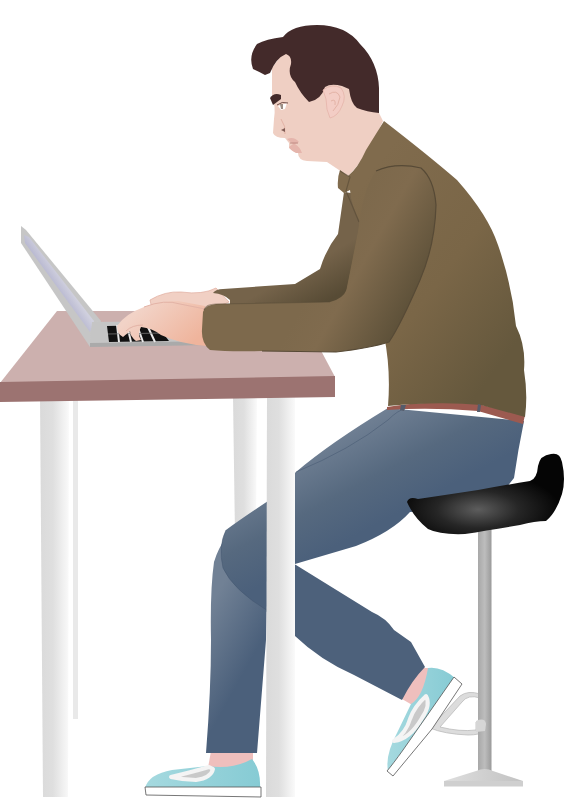
<!DOCTYPE html>
<html lang="en">
<head>
<meta charset="utf-8">
<title>Man working at a laptop</title>
<style>
:root {
  --paper: #ffffff;
  --hair: #432a2a;
  --skin: #efcfc3;
  --skin-shade: #e3b3a6;
  --sweater: #7a6648;
  --sweater-edge: #574a36;
  --denim: #4d617b;
  --belt: #9c5a50;
  --table-top: #ccb0ae;
  --table-edge: #9c7371;
  --metal: #c9c9c9;
  --sole: #ffffff;
  --ink: #111111;
}
html, body { margin: 0; background: var(--paper); overflow: hidden; }
.scene { display: block; width: 570px; height: 800px; }
.hair { fill: var(--hair); }
.skin { fill: var(--skin); }
.skin-line { fill: none; stroke: var(--skin-shade); stroke-width: 1; }
.seam { fill: none; stroke: var(--sweater-edge); stroke-width: 1.2; }
.belt { fill: var(--belt); }
.denim { fill: var(--denim); }
.ankle { fill: #efbfbd; }
.sole { fill: var(--sole); stroke: #555; stroke-width: .8; }
.shoe-trim { fill: #c9c9c9; stroke: #f4f4f4; stroke-width: 4; stroke-linejoin: round; }
</style>
</head>
<body>
<svg class="scene" viewBox="0 0 570 800" role="img" aria-label="Man sitting on a saddle stool, typing on a laptop at a table">
  <defs>
    <linearGradient id="leg-metal">
      <stop offset="0" stop-color="#dadada"/><stop offset=".45" stop-color="#dfdfdf"/><stop offset="1" stop-color="#fafafa"/>
    </linearGradient>
    <linearGradient id="post-metal">
      <stop offset="0" stop-color="#a8a8a8"/><stop offset=".5" stop-color="#bdbdbd"/><stop offset="1" stop-color="#9a9a9a"/>
    </linearGradient>
    <linearGradient id="base-metal">
      <stop offset="0" stop-color="#dedede"/><stop offset="1" stop-color="#c2c2c2"/>
    </linearGradient>
    <linearGradient id="torso-wool" gradientUnits="userSpaceOnUse" x1="350" y1="200" x2="525" y2="330">
      <stop offset="0" stop-color="#806b4d"/><stop offset=".55" stop-color="#7a6647"/><stop offset="1" stop-color="#65583d"/>
    </linearGradient>
    <linearGradient id="arm-wool" gradientUnits="userSpaceOnUse" x1="345" y1="230" x2="425" y2="275">
      <stop offset="0" stop-color="#7d694c"/><stop offset=".35" stop-color="#806b4e"/><stop offset="1" stop-color="#5f523a"/>
    </linearGradient>
    <linearGradient id="far-arm-wool" gradientUnits="userSpaceOnUse" x1="300" y1="270" x2="320" y2="305">
      <stop offset="0" stop-color="#75634a"/><stop offset="1" stop-color="#574b35"/>
    </linearGradient>
    <linearGradient id="thigh-denim" gradientUnits="userSpaceOnUse" x1="340" y1="435" x2="385" y2="520">
      <stop offset="0" stop-color="#6f7f93"/><stop offset=".55" stop-color="#56697f"/><stop offset="1" stop-color="#4b607b"/>
    </linearGradient>
    <linearGradient id="shin-denim" gradientUnits="userSpaceOnUse" x1="208" y1="610" x2="262" y2="640">
      <stop offset="0" stop-color="#718195"/><stop offset="1" stop-color="#4b607b"/>
    </linearGradient>
    <radialGradient id="seat-leather" gradientUnits="userSpaceOnUse" cx="478" cy="510" r="82" gradientTransform="translate(0 280) scale(1 .45)">
      <stop offset="0" stop-color="#5d5d5d"/><stop offset=".5" stop-color="#262626"/><stop offset="1" stop-color="#050505"/>
    </radialGradient>
    <linearGradient id="hand-skin" gradientUnits="userSpaceOnUse" x1="150" y1="300" x2="190" y2="345">
      <stop offset="0" stop-color="#f2d3c7"/><stop offset="1" stop-color="#efb49c"/>
    </linearGradient>
    <linearGradient id="canvas-shoe">
      <stop offset="0" stop-color="#a5d9df"/><stop offset="1" stop-color="#86cbd4"/>
    </linearGradient>
    <linearGradient id="screen-lid" gradientUnits="userSpaceOnUse" x1="52" y1="285" x2="62" y2="278">
      <stop offset="0" stop-color="#b5b5cf"/><stop offset="1" stop-color="#d0d0de"/>
    </linearGradient>
  </defs>

  <g id="far-table-legs">
    <polygon points="233,396 257,396 256,535 235,535" fill="url(#leg-metal)"/>
    <rect x="73" y="400" width="5" height="319" fill="#e9e9e9"/>
  </g>

  <g id="stool-stand">
    <path d="M430 728 L460 696 Q468 690 480 694 L480 698 Q468 694 462 702 L440 727 Q460 732 476 730 L476 722 Q485 717 486 724 L485 731 Q480 735 468 735 Q444 734 430 728Z" fill="#dcdcdc" stroke="#bbb" stroke-width=".8"/>
    <rect x="478" y="525" width="13.5" height="248" fill="url(#post-metal)"/>
    <path d="M476 721 Q485 717 486 724 L485 731 L476 732Z" fill="#d6d6d6"/>
    <path d="M444 781 L476 771 Q485 767 493 771 L523 781Z" fill="url(#base-metal)"/>
    <rect x="444" y="781" width="79" height="5.5" fill="#cfcfcf"/>
  </g>

  <g id="far-leg">
    <path class="ankle" d="M417 668 L429 668 L428 690 L414 706 L402 699Z"/>
    <path class="denim" d="M285 560 L296 565 L372 612 Q386 618 394 630 L411 642 L425 667 Q412 680 402 700 L354 675 Q320 660 295 636 L262 608Z"/>
    <g id="far-shoe">
      <path d="M388 771 Q385 755 397 733 L411 704 Q423 697 428 668 Q441 666 455 678 L398 762Z" fill="url(#canvas-shoe)"/>
      <path class="shoe-trim" d="M426 696 Q431 705 422 718 Q410 739 394 741 Q406 733 410 719 Q414 707 426 696Z"/>
      <path class="sole" d="M454 677 L462 684 L432 729 L393 776 L387 771 Q393 764 403 750Z"/>
    </g>
  </g>

  <g id="near-leg">
    <path class="ankle" d="M211 751 L253 751 L253 769 L208 768Z"/>
    <path d="M214 562 Q222 535 244 522 L268 560 L266 640 L257 753 L206 753 Q211 690 211 640 Q210 590 214 562Z" fill="url(#shin-denim)"/>
    <path d="M388 408 L524 421 Q518 450 514 478 L490 508 L410 512 Q392 532 356 546 L295 564 L268 611 Q233 590 223 568 Q218 546 226 530 Q238 521 268 501 Q282 484 296 472 Q330 443 388 408Z" fill="url(#thigh-denim)"/>
    <path d="M226 530 Q218 546 223 568 Q233 590 268 611" fill="none" stroke="#42566f" stroke-width=".8" opacity=".6"/>
    <path d="M296 472 Q350 450 388 420 Q398 410 405 409" fill="none" stroke="#42566f" stroke-width=".8" opacity=".6"/>
    <g id="near-shoe">
      <path d="M145 788 Q149 774 172 770 L208 766 Q232 770 252 759 Q261 770 260 788Z" fill="url(#canvas-shoe)"/>
      <path class="shoe-trim" d="M171 777 Q192 772 209 767 L213 769 Q211 778 196 780 Q184 780 171 777Z"/>
      <path class="sole" d="M145 787 L261 787 L261 797 L146 795Z"/>
    </g>
  </g>

  <path id="stool-seat" d="M407 502 Q409 496 418 499 Q445 495 478 490 Q505 485 530 481 Q537 479 538 466 Q540 455 551 454 Q560 452 562 462 Q566 480 562 494 Q556 513 546 521 Q535 521 520 525 Q490 530 465 534 Q440 535 428 529 Q414 518 407 502Z" fill="url(#seat-leather)"/>

  <g id="near-table-legs">
    <polygon points="40,396 69,396 68,797 43,797" fill="url(#leg-metal)"/>
    <polygon points="267,394 295,394 295,797 266,797" fill="url(#leg-metal)"/>
  </g>

  <g id="table">
    <polygon points="57,311 300,311 335,377 0,383" fill="var(--table-top)"/>
    <polygon points="0,382 335,376 335,397 0,402" fill="var(--table-edge)"/>
  </g>

  <g id="laptop">
    <polygon points="21,226 26,230 101,321 90,347 21,243" fill="#c6c6c6"/>
    <polygon points="24,235 29,237 94,321 90,332 25,243" fill="url(#screen-lid)"/>
    <polygon points="92,322 205,321 215,342 90,344" fill="#c5c5c5"/>
    <polygon points="90,343 215,341 215,345 90,347" fill="#aaaaaa"/>
    <polygon points="107,326 157,325 169,341 109,342" fill="var(--ink)"/>
    <path d="M117 325 L119 342 M127 325 L131 342 M137 325 L143 342 M147 325 L155 342" stroke="#e8e8e8" stroke-width="2"/>
    <path d="M108 334 L164 333" stroke="#777" stroke-width=".8"/>
  </g>

  <g id="head">
    <path class="skin" d="M272 68 L272 96 Q276 106 274 119 L273 133 Q275 138 285 138 L289 143 L289 148 Q294 152 298 153 Q298 160 307 161 L327 162 L348 176 Q365 160 383 121 L370 95 L330 45 L285 50Z"/>
    <path class="hair" d="M253 69 Q248 56 257 44 Q266 39 283 37 Q292 25 317 25 Q346 25 360 44 Q378 62 379 88 L379 113 Q367 112 357 108 Q351 104 349 89 L342 86 Q331 83 325 87 Q321 100 309 102 Q300 93 295 82 Q287 75 291 64 Q292 56 286 54 Q276 58 270 73 L265 75 Q260 72 253 69Z"/>
    <path d="M323 90 Q332 83 341 88 Q347 96 342 106 Q338 116 330 118 Q326 110 326 99Z" fill="#f3cdc5" stroke="#e5b4aa" stroke-width=".8"/>
    <path class="skin-line" d="M329 94 Q337 89 340 97 Q339 105 333 111 M331 101 Q336 98 335 105"/>
    <path class="hair" d="M270 98 Q274 92 281 95 L281 99 L273 105Z"/>
    <path d="M278 106 L287 103 L285 109 L281 110Z" fill="#fff"/>
    <path d="M277 105 Q282 101 288 103" fill="none" stroke="#6e4c46" stroke-width="1"/>
    <path d="M280 104 L283 104 L283 109 L281 109Z" fill="#9c8e85"/>
    <path class="skin-line" d="M281 119 Q286 126 285 134"/>
    <path d="M281 130 L285 128 L285 132Z" fill="#805c55"/>
    <path d="M287 139 Q294 136 299 142 L295 144 Q300 147 302 153 L296 153 Q290 150 289 147 L293 144Z" fill="#e5b5ac"/>
    <path d="M290 143 L298 143" stroke="#bf8a82" stroke-width="1"/>
  </g>

  <g id="far-arm">
    <path d="M150 300 Q165 291 181 292 Q203 295 216 288 L229 302 L200 314 L152 309Z" fill="#f1d0c4" stroke="#e0ab9c" stroke-width=".7"/>
    <path d="M213 293 Q216 289 223 289 L295 284 L320 269 Q326 249 338 234 L344 192 L400 200 L390 300 L230 307 L230 300 Q224 294 213 293Z" fill="url(#far-arm-wool)"/>
  </g>

  <g id="torso">
    <path class="belt" d="M387 407 Q430 400 478 404 L525 415 L523 424 L478 411 Q430 407 387 410Z"/>
    <path d="M384 121 Q428 155 457 180 Q488 215 498 245 Q512 285 516 326 Q526 346 524 370 Q528 395 525 417 L481 405 Q440 401 388 406 Q391 370 384 335 L342 312 L360 222 Q351 205 350 190 L344 193 L338 188 Q337 178 340 170 L348 176 Q358 168 366 150Z" fill="url(#torso-wool)"/>
    <path class="seam" d="M340 171 L350 177 L346 191 Q352 205 359 222" opacity=".6"/>
    <path d="M401 405 L406 405 L404 411 L400 410Z M478 404 L481 405 L480 412 L477 412Z" fill="#555c6b"/>
  </g>

  <g id="near-arm">
    <path d="M117 326 Q125 314 144 307 Q162 300 178 301 L205 306 L207 346 Q180 344 161 335 Q152 328 141 327 Q137 334 141 340 L136 341 Q130 336 130 331 L123 337 Q117 334 117 326Z" fill="url(#hand-skin)"/>
    <path class="skin-line" d="M144 307 Q165 299 180 304 L205 309 M126 331 Q132 325 143 325"/>
    <path d="M203 312 Q205 305 216 304 L330 302 Q343 299 347 289 Q352 264 358 234 Q362 190 376 171 Q396 162 421 168 Q434 179 436 205 Q435 245 420 280 Q401 324 389 342 Q370 348 336 352 L262 351 Q230 352 210 350 Q201 343 202 329Z" fill="url(#arm-wool)"/>
    <path class="seam" d="M376 171 Q396 162 421 168 Q434 179 436 205 Q435 245 420 280 Q401 324 389 342 Q370 348 336 352 L262 351"/>
    <path class="seam" d="M204 310 Q206 304 216 304 L330 302" opacity=".5"/>
  </g>
</svg>
</body>
</html>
####
■ Work instructions: Take the lines from the start of the listing above through the line with "none; stroke: var(--skin-shade);", both ends included, and copy them exactly, leaving the pictures behind.

■ Worked solution:
<!DOCTYPE html>
<html lang="en">
<head>
<meta charset="utf-8">
<title>Man working at a laptop</title>
<style>
:root {
  --paper: #ffffff;
  --hair: #432a2a;
  --skin: #efcfc3;
  --skin-shade: #e3b3a6;
  --sweater: #7a6648;
  --sweater-edge: #574a36;
  --denim: #4d617b;
  --belt: #9c5a50;
  --table-top: #ccb0ae;
  --table-edge: #9c7371;
  --metal: #c9c9c9;
  --sole: #ffffff;
  --ink: #111111;
}
html, body { margin: 0; background: var(--paper); overflow: hidden; }
.scene { display: block; width: 570px; height: 800px; }
.hair { fill: var(--hair); }
.skin { fill: var(--skin); }
.skin-line { fill: none; stroke: var(--skin-shade); stroke-width: 1; }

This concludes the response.